April 24th marked what would have been my departed father’s 69th birthday. As I have written before it has been a struggle figuring out how to honor my father since he was a difficult man in life. When I first began meeting with my father in ritual, I was offering beer and a few good thoughts. Beer, although a clear favorite of his, was an odd choice since it was also his downfall. I justified my choice by reasoning that it could no longer affect his physical body. But in honestly I have no idea what drinks and food do for or to a spirit. I simply gave beer because it was one of the few things I knew he enjoyed. I had no clue how to approach ancestor worship with my father so I just winged it, hoping that eventually I would find my way. Hoping that he would at least appreciate the effort. If not, at least I would help myself in the grieving process.

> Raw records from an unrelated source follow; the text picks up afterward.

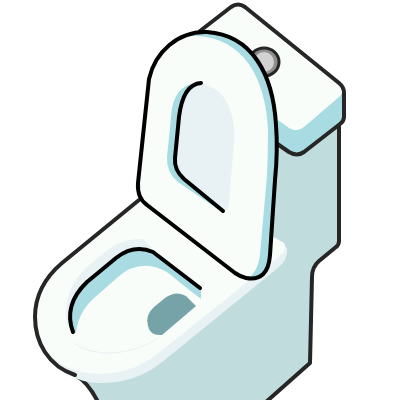
<!DOCTYPE html>
<html lang="en">
<head>
<meta charset="utf-8">
<title>Toilet illustration</title>
<style>
:root {
  --paper: #ffffff;
  --porcelain: #f8fdfa;
  --porcelain-shade: #e8f1f3;
  --body: #c0dcdd;
  --aqua: #a9dbe2;
  --water: #75a3a8;
  --outline: #262626;
  --ink: #000000;
  --button: #8f8f8f;
  --button-top: #d2d2d2;
}
html, body { margin: 0; background: var(--paper); overflow: hidden; }
svg { display: block; width: 400px; height: 400px; }
.porcelain { fill: var(--porcelain); }
.shade { fill: var(--porcelain-shade); }
.body { fill: var(--body); }
.aqua { fill: var(--aqua); }
.water { fill: var(--water); }
.outline { fill: none; stroke: var(--outline); stroke-width: 4; stroke-linejoin: round; stroke-linecap: round; }
.ink { fill: none; stroke: var(--ink); stroke-width: 4; stroke-linejoin: round; stroke-linecap: round; }
</style>
</head>
<body>
<svg viewBox="0 0 400 400" role="img" aria-label="Toilet with its lid raised">
  <g id="base">
    <path class="body" d="M339 120V241Q339 245 336 247L319 261Q312 267 312 277L310 363L266 402H98Q88 382 75 374L150 300L240 200L270 120Z"/>
    <path class="outline" d="M339 120V241Q339 245 336 247L319 261Q312 267 312 277L310 363L266 402M98 402Q88 382 75 375"/>
  </g>

  <g id="tank-lid">
    <path class="aqua" d="M200 31L231 7Q238 2 245 7L339 83Q344 87 344 93V117Q344 121 340 124L304 152Q297 157 289 152L260 132Z"/>
    <path class="porcelain" d="M200 31L231 7Q238 2 245 7L339 83Q346 90 339 97L304 127Q297 133 289 128L250 100Z"/>
    <path class="shade" d="M344 90V117Q344 121 340 124L304 152Q297 157 289 152L276 143V119L287 127Q296 134 305 126L339 97Q343 94 344 90Z" fill-opacity="0"/>
    <path class="outline" d="M200 31L231 7Q238 2 245 7L339 83Q344 87 344 93V117Q344 121 340 124L304 152Q297 157 289 152L276 143"/>
    <ellipse cx="264" cy="62" rx="15" ry="14" fill="var(--button)" stroke="var(--outline)" stroke-width="3"/>
    <ellipse cx="264" cy="62" rx="10" ry="10" fill="var(--button-top)"/>
  </g>

  <g id="bowl">
    <path class="shade" d="M139 200L62 263Q35 286 35 317C35 350 55 380 98 383Q134 384 161 363L279 267Q288 260 287 248L272 236Z"/>
    <path class="porcelain" d="M139 200L62 263Q35 286 35 317C37 350 60 373 98 374Q132 374 156 355L280 256Q288 249 284 243L272 236Z"/>
    <path class="outline" d="M139 200L62 263Q35 286 35 317C35 342 48 366 75 375"/>
    <path class="shade" d="M66 318Q64 290 86 268L106 251Q122 238 143 239L153 249Q134 246 120 255L88 281Q68 300 72 331Q67 327 66 318Z"/>
    <path class="aqua" d="M73 331Q64 305 88 281L116 258Q134 245 153 252L201 288V299L178 281Q165 268 150 266Q132 264 118 277L93 299Q78 313 76 333Z"/>
    <path class="water" d="M148 326Q145 315 154 307L165 298Q176 290 186 296L196 306L162 335Q150 336 148 326Z"/>
    <path d="M74 343Q89 354 113 353Q138 351 157 339" fill="none" stroke="var(--porcelain-shade)" stroke-width="1"/>
    <path class="ink" d="M73 332Q63 305 87 282L116 258Q134 244 153 252L200 288"/>
  </g>

  <g id="raised-lid">
    <path class="aqua" d="M149 79C155 52 178 31 207 32C252 35 273 74 276 125Q278 150 275 180L270 255Q268 282 246 278Q241 277 235 273L147 205Q137 198 138 183Z"/>
    <path class="porcelain" d="M149 79C155 52 174 35 197 36C243 38 266 78 268 130Q268 150 267 176L260 254Q258 272 248 278Q241 277 235 273L147 205Q137 198 138 183Z"/>
    <path class="aqua" d="M200 83Q177 83 172 108L167 157Q166 172 178 182L222 212L226 211L184 178Q174 170 175 158L179 117Q182 87 202 84Z"/>
    <path class="shade" d="M201 83Q185 86 181 111L176 160Q175 170 184 178L223 211Q228 211 229 203L234 142C236 108 223 88 201 83Z"/>
    <path class="ink" d="M201 83C186 84 181 101 179 117L175 158Q174 170 184 179L223 211"/>
    <path class="ink" d="M149 79C155 52 178 31 207 32C252 35 273 74 276 125Q278 150 275 180L270 255Q268 282 246 278Q241 277 235 273L147 205Q137 198 138 183Z"/>
  </g>
</svg>
</body>
</html>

Now, my practice has changed slightly, I stopped offering alcohol for the time being. Thanks to a suggestion in Haitian Vodou Handbook by Kenaz Filan instead I started offering him blessed spring water. Water to purify and promote clarity on his new spiritual journey. This offering feels more authentic and active. For even when I do not have good words to offer or there are no messages to receive, I can still give this small blessing. It is something I can do even when I am in the angry stage of grieving. “ Hey I do not want to talk and engage you, but I wish for you clarity and peace.” However, I found myself often wishing that “this water brings purification so that we may one day have a healthy relationship.” The water offerings have opened a new door for communicating with my father.
For his birthday, I did a little more than my regular offering. I gave him a present of playing cards. Playing cards was one of the healthy activities I recall him participating in with his friends. After I gave the offering, I played and sang along with a recording of Stevie Wonder’s Happy Birthday. My Dad would always leave long annoying voice messages on my birthday singing this song. It drove me wild back then but now it is one of the few precious memories. When it came time to snuff out the candle, I whispered to my father “ I miss you.” It was the first time I was not stuck between angry and confusion. For the first time, I allowed myself to remember and embrace the good side of my father. I allowed myself to set aside the beer drinking and angry man long enough to honor the funny playful dad.
Happy Birthday, Dad.